Image 4: Screenshot of Pythia’s monitoring tool
In Image 4, a screenshot of our Pythia’s monitoring tool is displayed, measuring the DIR across time of Twitter’s internal algorithm of selecting preview photos indicating possible bias (see our article for more information).
Accountability under the GDPR
Authority is increasingly expressed algorithmically and decisions that used to be based on human intuition and reaction are now automated. Data controllers should be able to guide or restrain their algorithms when necessary.
Article 24(2) GDPR mentions that “[..] the controller shall implement appropriate technical and organisational measures to ensure and to be able to demonstrate that processing is performed in accordance with this Regulation”. Also in Article 5(2) it stated that “The controller shall be responsible for, and be able to demonstrate compliance with, paragraph 1 (‘accountability’).”
Imposing accountability in algorithmic systems is not as technically challenging as fairness or transparency. It can be accomplished through the use of evaluation frameworks, in the form of simple check-lists and questionnaires that require input from experts that build or manage the system.
In July 2020 the High-Level Expert Group on Artificial Intelligence (AI HLEG) appointed by the European Union has created an assessment list for trustworthy AI. Prior to that, Code4Thought had published in an academic conference a similar (but less broad) assessment framework for algorithmic accountability in 2019.
We presented how the F.Acc.T principles are viewed through the lenses of GDPR. It is clear that besides the technical challenges of incorporating these principles in an algorithmic pipeline, the legal view of their imposition is also in some areas obscure (e.g. transparency).
At Code4Thought, we hope that the legal gaps will be filled and the related conflicts will be resolved soon, thereby creating more clear and explicit guidelines and regulations for AI Ethics.

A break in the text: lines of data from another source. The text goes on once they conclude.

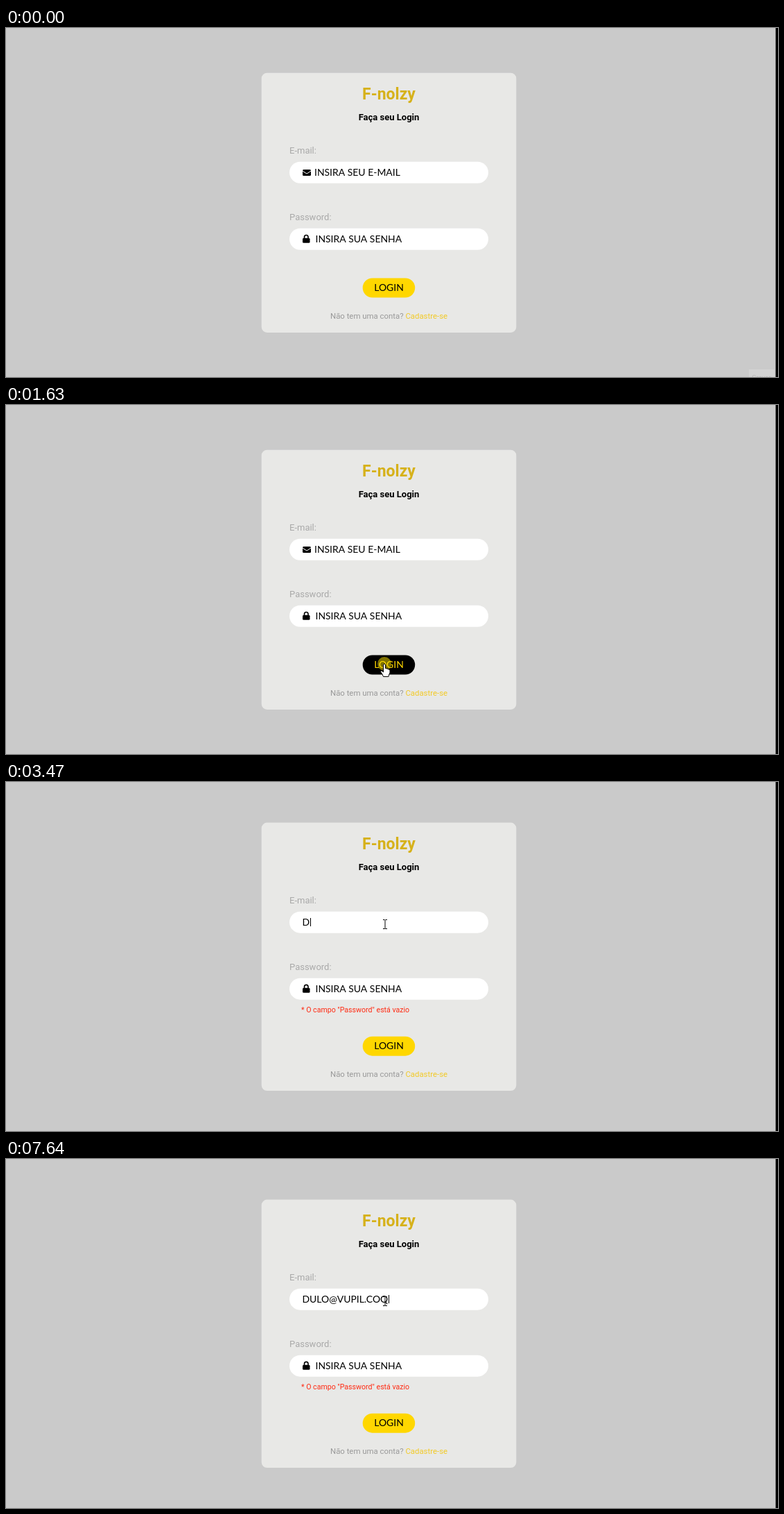
Write an HTML page with a canvas that moves like this. It is 1114 by 503 pixels and loops after 8 s.

```html
<!DOCTYPE html>
<html lang="pt">
<head>
<meta charset="utf-8">
<title>Login</title>
<style>
  html, body { margin: 0; width: 100%; height: 100%; overflow: hidden; background: #cacaca; }
  canvas { display: block; width: 100vw; height: 100vh; }
</style>
</head>
<body>
<canvas id="stage" width="1114" height="503"></canvas>
<script>
const ctx = document.getElementById('stage').getContext('2d');
const LOOP = 8000;
const SANS = 'Roboto, sans-serif';
const GEO = '13.95px Lato, sans-serif';
const ROW = 12.3; // half the height of one error line

const SUBMIT = 1780, FOCUS = 2640, FIRST_KEY = 3470;
const HOVER_IN = 910, HOVER_OUT = 2075, FADE = 500;

// time and key; '<' is backspace
const KEYS = [
  [3470, 'D'], [3620, 'U'], [3760, 'L'], [3830, 'O'], [4090, '.'], [5290, '<'],
  [5490, '@'], [5750, 'V'], [5960, 'U'], [6100, 'P'], [6160, 'I'], [6360, 'L'],
  [6560, 'C'], [6960, '<'], [7090, '.'], [7230, 'C'], [7490, 'O'], [7640, 'Q']
];

// time, x, y of the pointer
const PATH = [
  [490, 889, 468], [820, 527, 354], [900, 534, 362], [1000, 546, 374],
  [2040, 546, 374], [2180, 550, 245], [2420, 547, 205]
];

function text(str, x, y, font, color, align = 'left') {
  ctx.font = font;
  ctx.fillStyle = color;
  ctx.textAlign = align;
  ctx.fillText(str, x, Math.round(y));
}

function box(x, y, w, h, r, color) {
  ctx.fillStyle = color;
  ctx.beginPath();
  ctx.roundRect(x, y, w, h, r);
  ctx.fill();
}

function shape(points, fill, stroke) {
  ctx.beginPath();
  points.forEach(([x, y]) => ctx.lineTo(x, y));
  ctx.closePath();
  ctx.fillStyle = fill;
  ctx.fill();
  ctx.strokeStyle = stroke;
  ctx.lineWidth = 1;
  ctx.stroke();
}

// CSS "ease" timing curve
function ease(p) {
  if (p <= 0) return 0;
  if (p >= 1) return 1;
  const bez = (a, b, u) => 3 * a * u * (1 - u) ** 2 + 3 * b * u * u * (1 - u) + u ** 3;
  let lo = 0, hi = 1;
  for (let i = 0; i < 20; i++) {
    const mid = (lo + hi) / 2;
    if (bez(0.25, 0.25, mid) < p) lo = mid; else hi = mid;
  }
  return bez(0.1, 1, lo);
}

function pointer(t) {
  if (t < PATH[0][0]) return null;
  const i = PATH.findIndex(p => p[0] > t);
  if (i < 0) return PATH[PATH.length - 1].slice(1);
  const [t0, x0, y0] = PATH[i - 1], [t1, x1, y1] = PATH[i];
  const p = (t - t0) / (t1 - t0), s = p * p * (3 - 2 * p);
  return [x0 + (x1 - x0) * s, y0 + (y1 - y0) * s];
}

function typed(t) {
  let str = '', last = FOCUS;
  for (const [at, key] of KEYS) {
    if (at > t) break;
    str = key === '<' ? str.slice(0, -1) : str + key;
    last = at;
  }
  return { str, last };
}

function envelope(x, y) {
  box(x, y, 12, 9, 1.5, '#000');
  ctx.strokeStyle = '#fff';
  ctx.lineWidth = 1;
  ctx.beginPath();
  ctx.moveTo(x, y + 2);
  ctx.lineTo(x + 6, y + 6);
  ctx.lineTo(x + 12, y + 2);
  ctx.stroke();
}

function lock(x, y) {
  box(x, y + 5, 10.5, 7, 1.5, '#000');
  ctx.strokeStyle = '#000';
  ctx.lineWidth = 1.6;
  ctx.beginPath();
  ctx.moveTo(x + 2.5, y + 6);
  ctx.arc(x + 5.25, y + 3.5, 2.75, Math.PI, 0);
  ctx.lineTo(x + 8, y + 6);
  ctx.stroke();
}

function squiggle(x0, x1, y) {
  ctx.strokeStyle = '#f00';
  ctx.lineWidth = 1;
  ctx.beginPath();
  for (let x = x0, i = 0; x <= x1; x += 1.5, i++) ctx.lineTo(x, y + (i % 2 ? 0.7 : -0.7));
  ctx.stroke();
}

const CURSORS = {
  arrow() {
    shape([[0.5, 0.5], [0.5, 13.5], [3.4, 10.8], [5.4, 15.3], [7.4, 14.4], [5.5, 10], [9.6, 10]], '#fff', '#000');
  },
  hand() {
    shape([[-1.5, 0], [0, -1], [1.5, 0], [1.5, 5.5], [4, 6], [6.5, 7], [8, 8.5], [8, 12],
      [6.5, 15], [6, 17.5], [-1.5, 17.5], [-3, 14], [-5.5, 10.5], [-5, 9], [-3.5, 9.2], [-1.5, 11]], '#fff', '#000');
  },
  beam() {
    ctx.fillStyle = '#000';
    ctx.fillRect(-0.5, -6, 1, 13);
    for (const y of [-7, 6]) {
      ctx.fillRect(-3, y, 2.5, 1);
      ctx.fillRect(0.5, y, 2.5, 1);
    }
  }
};

function field(label, y) {
  text(label, 409, y - 11.5, '13px ' + SANS, '#a9a9a9');
  box(409, y, 287, 31, 15.5, '#fff');
}

function error(name, y) {
  text(`* O campo "${name}" está vazio`, 426, y, '10.6px ' + SANS, '#ff2a12');
}

function emailInput(t, y) {
  const { str, last } = typed(t);
  if (str) {
    text(str, 427.5, y + 20, GEO, '#000');
    if (str.length === 5 && str.endsWith('.')) squiggle(428, 466, y + 20.5);
  } else {
    envelope(428, y + 11.3);
    text('INSIRA SEU E-MAIL', 445, y + 20.5, GEO, '#000');
  }
  if (t >= FOCUS && (t - last) % 1000 < 500) {
    ctx.font = GEO;
    const x = 428 + Math.round(ctx.measureText(str).width);
    ctx.fillStyle = '#000';
    ctx.fillRect(x, Math.round(y + 9), 1, 12);
  }
}

function loginButton(t, y) {
  const dark = t < HOVER_OUT ? ease((t - HOVER_IN) / FADE) : 1 - ease((t - HOVER_OUT) / FADE);
  const gold = k => `rgb(${255 * k}, ${215 * k}, 0)`;
  box(514.7, y, 75.5, 28, 14, gold(1 - dark));
  text('LOGIN', 552.5, y + 18.8, GEO, gold(dark), 'center');
}

function footer(y) {
  const font = '11.4px ' + SANS;
  text('Não tem uma conta? ', 468, y, font, '#999');
  const x = 468 + ctx.measureText('Não tem uma conta? ').width;
  text('Cadastre-se', x, y, font, '#f2ca27');
}

function drawPointer(t, emailY, passY, buttonY) {
  const pos = pointer(t);
  if (!pos) return;
  const [x, y] = pos;
  const over = (x0, x1, top, h) => x >= x0 && x <= x1 && y >= top && y <= top + h;
  const clicking = (t >= 1630 && t < SUBMIT) || (t >= FOCUS && t < 2710);
  if (clicking) {
    ctx.fillStyle = 'rgba(255, 228, 0, 0.5)';
    ctx.beginPath();
    ctx.arc(x, y - 1, 10, 0, Math.PI * 2);
    ctx.fill();
  }
  let kind = 'arrow';
  if (over(515, 590, buttonY, 28)) kind = 'hand';
  else if (over(409, 696, emailY, 31) || over(409, 696, passY, 31)) kind = 'beam';
  ctx.save();
  ctx.translate(Math.round(x), Math.round(y));
  CURSORS[kind]();
  ctx.restore();
}

function draw(t) {
  const emailError = t >= SUBMIT && t < FIRST_KEY;
  const passError = t >= SUBMIT;
  const grow = ROW / 2 * (emailError + passError);
  const top = 64.7 - grow;
  const emailY = 192.8 - grow;
  const passY = 288.8 - grow + (emailError ? ROW : 0);
  const buttonY = 360.5 + grow;

  ctx.fillStyle = '#cacaca';
  ctx.fillRect(0, 0, 1114, 503);
  ctx.fillStyle = '#000';
  ctx.fillRect(1110.6, 0, 3.4, 503);
  if (t < 70) {
    ctx.fillStyle = '#d3d3d3';
    ctx.fillRect(1072, 492, 37, 11);
    text('Gravar', 1090, 507, '9.5px ' + SANS, '#b8b8b8', 'center');
  }

  box(368.7, top, 367.6, 374.2 + 2 * grow, 8, '#e8e8e6');
  text('F-nolzy', 552.5, top + 38.2, 'bold 23px ' + SANS, '#d6b11a', 'center');
  text('Faça seu Login', 552.5, top + 68.2, 'bold 13px ' + SANS, '#000', 'center');

  field('E-mail:', emailY);
  emailInput(t, emailY);
  if (emailError) error('E-mail', emailY + 49);

  field('Password:', passY);
  lock(428, passY + 9);
  text('INSIRA SUA SENHA', 446.5, passY + 20.5, GEO, '#000');
  if (passError) error('Password', passY + 49);

  loginButton(t, buttonY);
  footer(buttonY + 58.8);
  drawPointer(t, emailY, passY, buttonY);
}

const start = performance.now();
function tick() {
  draw((performance.now() - start) % LOOP);
  requestAnimationFrame(tick);
}
tick();
</script>
</body>
</html>
```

But until then, we urge organisations to proactively care about the “F.Acc.T-ness” of their algorithmic systems, since we strongly believe that it can boost their trustworthiness and yield to more stable, responsible algorithmic systems and perhaps a more fair society.
It should be noted that globally there also other similar regulations for data privacy and protection, some of which are listed below:
– Personal Information Protection and Electronic Documents Act (PIPEDA) by the Parliament of Canada in 2001
– California Consumer Privacy Act (CCPA) by California State Legislature in June, 2018
– Brazilian General Data Protection Law (Lei Geral de Proteção de Dados or LGPD) passed in 2018
– White paper οn Artificial Intelligence — A European approach to excellence and trust by the European Union in February, 2020
– Denmark’s legislation about AI & Data Ethics being the first country in Europe to implement such laws in May, 2020